**Work item**
Every line below between the line holding "438C414 414 450" and the line holding "660C308 690 315", inclusive, should be repeated exactly, and all other lines omitted.

[Plain-text document sources]
---

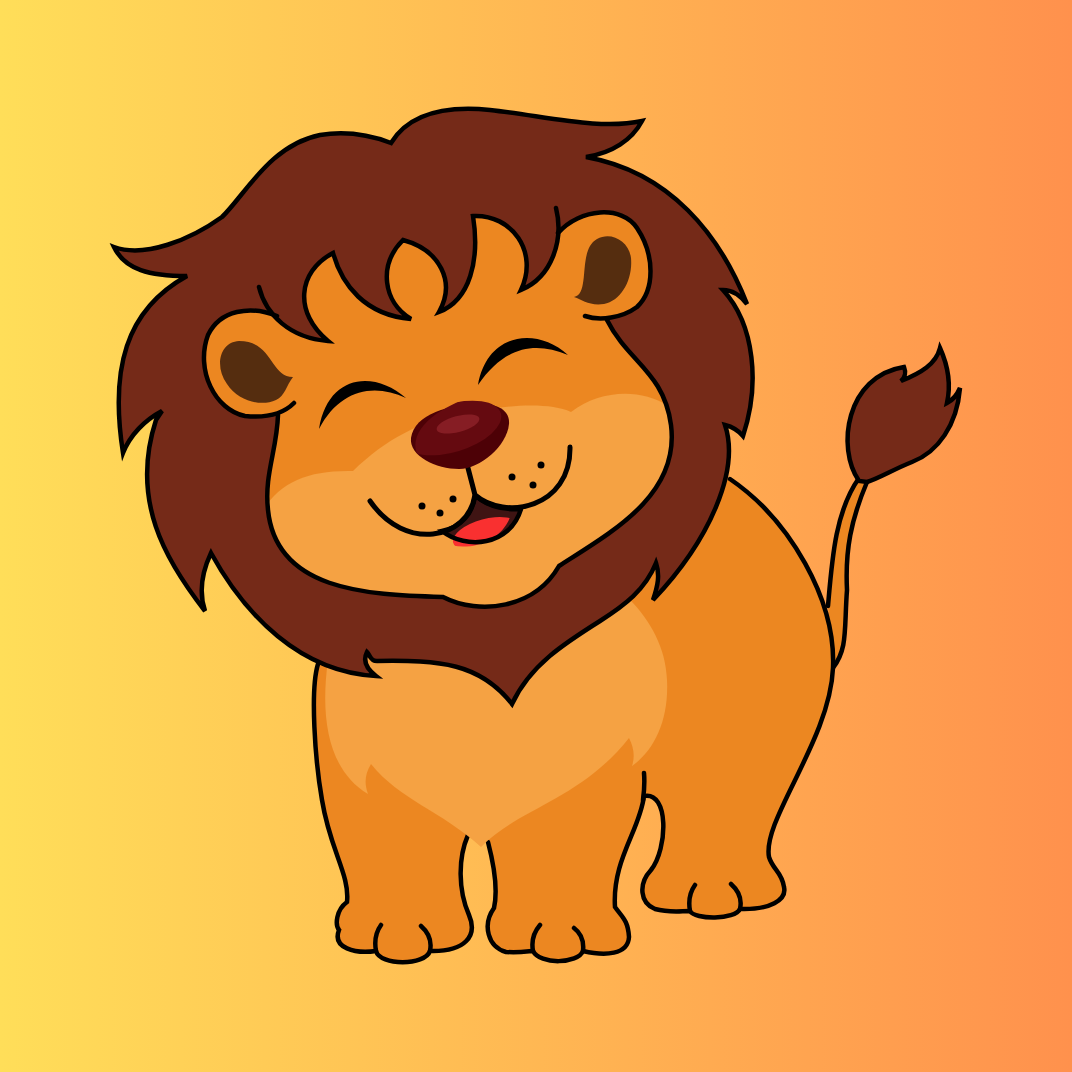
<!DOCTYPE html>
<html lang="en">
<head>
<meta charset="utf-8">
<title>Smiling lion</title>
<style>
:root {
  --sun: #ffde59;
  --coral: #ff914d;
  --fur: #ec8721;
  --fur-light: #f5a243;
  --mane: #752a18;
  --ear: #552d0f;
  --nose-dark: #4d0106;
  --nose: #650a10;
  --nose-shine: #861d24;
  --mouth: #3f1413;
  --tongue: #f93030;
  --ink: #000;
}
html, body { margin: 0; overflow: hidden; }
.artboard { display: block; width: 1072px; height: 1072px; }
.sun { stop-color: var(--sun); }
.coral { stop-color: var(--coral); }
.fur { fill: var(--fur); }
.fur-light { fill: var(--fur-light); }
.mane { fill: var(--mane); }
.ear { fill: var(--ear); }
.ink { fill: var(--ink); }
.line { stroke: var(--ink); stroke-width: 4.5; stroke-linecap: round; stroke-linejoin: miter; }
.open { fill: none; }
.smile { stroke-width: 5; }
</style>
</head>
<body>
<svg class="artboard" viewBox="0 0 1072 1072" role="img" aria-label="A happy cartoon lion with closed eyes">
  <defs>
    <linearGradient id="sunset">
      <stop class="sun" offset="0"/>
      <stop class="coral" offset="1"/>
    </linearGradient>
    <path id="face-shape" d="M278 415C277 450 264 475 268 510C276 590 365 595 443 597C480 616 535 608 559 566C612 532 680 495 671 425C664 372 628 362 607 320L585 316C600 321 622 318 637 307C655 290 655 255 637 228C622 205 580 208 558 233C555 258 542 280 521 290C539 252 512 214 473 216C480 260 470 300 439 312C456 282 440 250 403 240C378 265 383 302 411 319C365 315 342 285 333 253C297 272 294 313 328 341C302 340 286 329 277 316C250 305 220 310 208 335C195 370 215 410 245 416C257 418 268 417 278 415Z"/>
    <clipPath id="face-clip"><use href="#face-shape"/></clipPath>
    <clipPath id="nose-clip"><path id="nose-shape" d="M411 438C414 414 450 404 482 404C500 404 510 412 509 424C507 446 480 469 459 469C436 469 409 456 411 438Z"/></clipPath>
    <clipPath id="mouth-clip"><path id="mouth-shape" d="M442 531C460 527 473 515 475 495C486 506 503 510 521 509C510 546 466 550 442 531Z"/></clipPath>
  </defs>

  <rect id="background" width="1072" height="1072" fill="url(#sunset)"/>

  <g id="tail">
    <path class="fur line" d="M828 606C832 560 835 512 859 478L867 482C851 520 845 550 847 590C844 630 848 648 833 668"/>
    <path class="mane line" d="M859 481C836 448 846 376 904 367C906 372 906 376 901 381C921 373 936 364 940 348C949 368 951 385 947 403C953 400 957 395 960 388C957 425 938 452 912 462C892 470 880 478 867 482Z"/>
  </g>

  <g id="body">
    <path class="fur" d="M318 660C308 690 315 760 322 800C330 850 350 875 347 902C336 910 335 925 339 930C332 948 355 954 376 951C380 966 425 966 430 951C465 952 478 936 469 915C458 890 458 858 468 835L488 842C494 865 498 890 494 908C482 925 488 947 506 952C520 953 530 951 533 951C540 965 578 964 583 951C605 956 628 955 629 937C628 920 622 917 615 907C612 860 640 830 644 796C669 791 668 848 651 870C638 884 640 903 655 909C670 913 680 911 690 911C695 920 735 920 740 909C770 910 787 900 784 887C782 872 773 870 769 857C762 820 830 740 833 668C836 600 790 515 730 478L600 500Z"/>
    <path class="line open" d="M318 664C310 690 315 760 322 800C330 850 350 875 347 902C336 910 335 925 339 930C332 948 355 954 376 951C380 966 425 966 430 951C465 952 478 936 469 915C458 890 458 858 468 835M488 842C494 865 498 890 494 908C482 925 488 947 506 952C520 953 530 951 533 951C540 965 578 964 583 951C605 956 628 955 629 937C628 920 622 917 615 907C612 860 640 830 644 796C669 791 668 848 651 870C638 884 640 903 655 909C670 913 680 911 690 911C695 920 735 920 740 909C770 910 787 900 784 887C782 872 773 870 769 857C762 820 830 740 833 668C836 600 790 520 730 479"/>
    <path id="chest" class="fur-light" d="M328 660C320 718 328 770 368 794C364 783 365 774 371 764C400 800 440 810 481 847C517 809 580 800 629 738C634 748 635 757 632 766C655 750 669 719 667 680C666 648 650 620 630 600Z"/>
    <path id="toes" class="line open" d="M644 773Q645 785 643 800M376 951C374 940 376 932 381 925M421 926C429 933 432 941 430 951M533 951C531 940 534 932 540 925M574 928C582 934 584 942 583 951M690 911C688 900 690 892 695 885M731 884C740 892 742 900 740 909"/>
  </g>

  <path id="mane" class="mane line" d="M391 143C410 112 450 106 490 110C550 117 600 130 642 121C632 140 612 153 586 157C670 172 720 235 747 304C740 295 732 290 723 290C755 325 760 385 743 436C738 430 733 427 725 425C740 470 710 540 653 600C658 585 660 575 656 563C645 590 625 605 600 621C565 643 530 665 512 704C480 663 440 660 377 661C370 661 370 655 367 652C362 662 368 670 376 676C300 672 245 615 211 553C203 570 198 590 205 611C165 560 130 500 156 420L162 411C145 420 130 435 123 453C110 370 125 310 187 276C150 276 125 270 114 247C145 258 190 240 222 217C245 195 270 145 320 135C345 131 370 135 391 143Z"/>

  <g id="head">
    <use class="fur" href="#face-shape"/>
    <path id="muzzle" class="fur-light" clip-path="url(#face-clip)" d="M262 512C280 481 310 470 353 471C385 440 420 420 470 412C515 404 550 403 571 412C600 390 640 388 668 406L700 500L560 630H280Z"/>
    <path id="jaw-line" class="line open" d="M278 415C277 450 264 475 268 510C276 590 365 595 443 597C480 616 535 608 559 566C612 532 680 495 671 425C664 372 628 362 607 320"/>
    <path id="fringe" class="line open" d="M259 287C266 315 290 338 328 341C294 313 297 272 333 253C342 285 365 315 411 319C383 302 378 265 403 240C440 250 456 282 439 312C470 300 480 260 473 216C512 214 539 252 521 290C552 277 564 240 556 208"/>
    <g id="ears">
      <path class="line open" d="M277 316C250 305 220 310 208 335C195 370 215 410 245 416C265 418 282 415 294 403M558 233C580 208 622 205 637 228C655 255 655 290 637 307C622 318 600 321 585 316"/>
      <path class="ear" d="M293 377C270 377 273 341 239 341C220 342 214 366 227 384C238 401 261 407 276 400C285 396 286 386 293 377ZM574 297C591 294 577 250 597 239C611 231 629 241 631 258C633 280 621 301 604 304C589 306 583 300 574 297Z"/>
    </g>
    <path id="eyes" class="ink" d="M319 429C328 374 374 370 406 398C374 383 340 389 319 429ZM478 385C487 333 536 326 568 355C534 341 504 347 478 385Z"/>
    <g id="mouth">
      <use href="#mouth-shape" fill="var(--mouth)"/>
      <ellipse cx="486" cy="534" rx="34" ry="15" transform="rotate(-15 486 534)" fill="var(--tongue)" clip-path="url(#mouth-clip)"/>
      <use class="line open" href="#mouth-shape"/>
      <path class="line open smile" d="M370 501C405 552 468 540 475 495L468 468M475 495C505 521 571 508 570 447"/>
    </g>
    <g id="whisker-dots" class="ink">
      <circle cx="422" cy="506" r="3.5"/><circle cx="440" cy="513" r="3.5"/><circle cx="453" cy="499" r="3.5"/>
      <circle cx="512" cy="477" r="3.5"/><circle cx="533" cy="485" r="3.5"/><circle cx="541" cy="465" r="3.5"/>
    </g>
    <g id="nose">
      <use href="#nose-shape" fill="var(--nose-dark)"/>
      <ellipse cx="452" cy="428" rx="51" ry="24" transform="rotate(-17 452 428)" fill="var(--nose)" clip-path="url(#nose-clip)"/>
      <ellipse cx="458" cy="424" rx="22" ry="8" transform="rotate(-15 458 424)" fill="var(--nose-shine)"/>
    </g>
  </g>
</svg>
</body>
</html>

---

**Solved exercise**
    <clipPath id="nose-clip"><path id="nose-shape" d="M411 438C414 414 450 404 482 404C500 404 510 412 509 424C507 446 480 469 459 469C436 469 409 456 411 438Z"/></clipPath>
    <clipPath id="mouth-clip"><path id="mouth-shape" d="M442 531C460 527 473 515 475 495C486 506 503 510 521 509C510 546 466 550 442 531Z"/></clipPath>
  </defs>

  <rect id="background" width="1072" height="1072" fill="url(#sunset)"/>

  <g id="tail">
    <path class="fur line" d="M828 606C832 560 835 512 859 478L867 482C851 520 845 550 847 590C844 630 848 648 833 668"/>
    <path class="mane line" d="M859 481C836 448 846 376 904 367C906 372 906 376 901 381C921 373 936 364 940 348C949 368 951 385 947 403C953 400 957 395 960 388C957 425 938 452 912 462C892 470 880 478 867 482Z"/>
  </g>

  <g id="body">
    <path class="fur" d="M318 660C308 690 315 760 322 800C330 850 350 875 347 902C336 910 335 925 339 930C332 948 355 954 376 951C380 966 425 966 430 951C465 952 478 936 469 915C458 890 458 858 468 835L488 842C494 865 498 890 494 908C482 925 488 947 506 952C520 953 530 951 533 951C540 965 578 964 583 951C605 956 628 955 629 937C628 920 622 917 615 907C612 860 640 830 644 796C669 791 668 848 651 870C638 884 640 903 655 909C670 913 680 911 690 911C695 920 735 920 740 909C770 910 787 900 784 887C782 872 773 870 769 857C762 820 830 740 833 668C836 600 790 515 730 478L600 500Z"/>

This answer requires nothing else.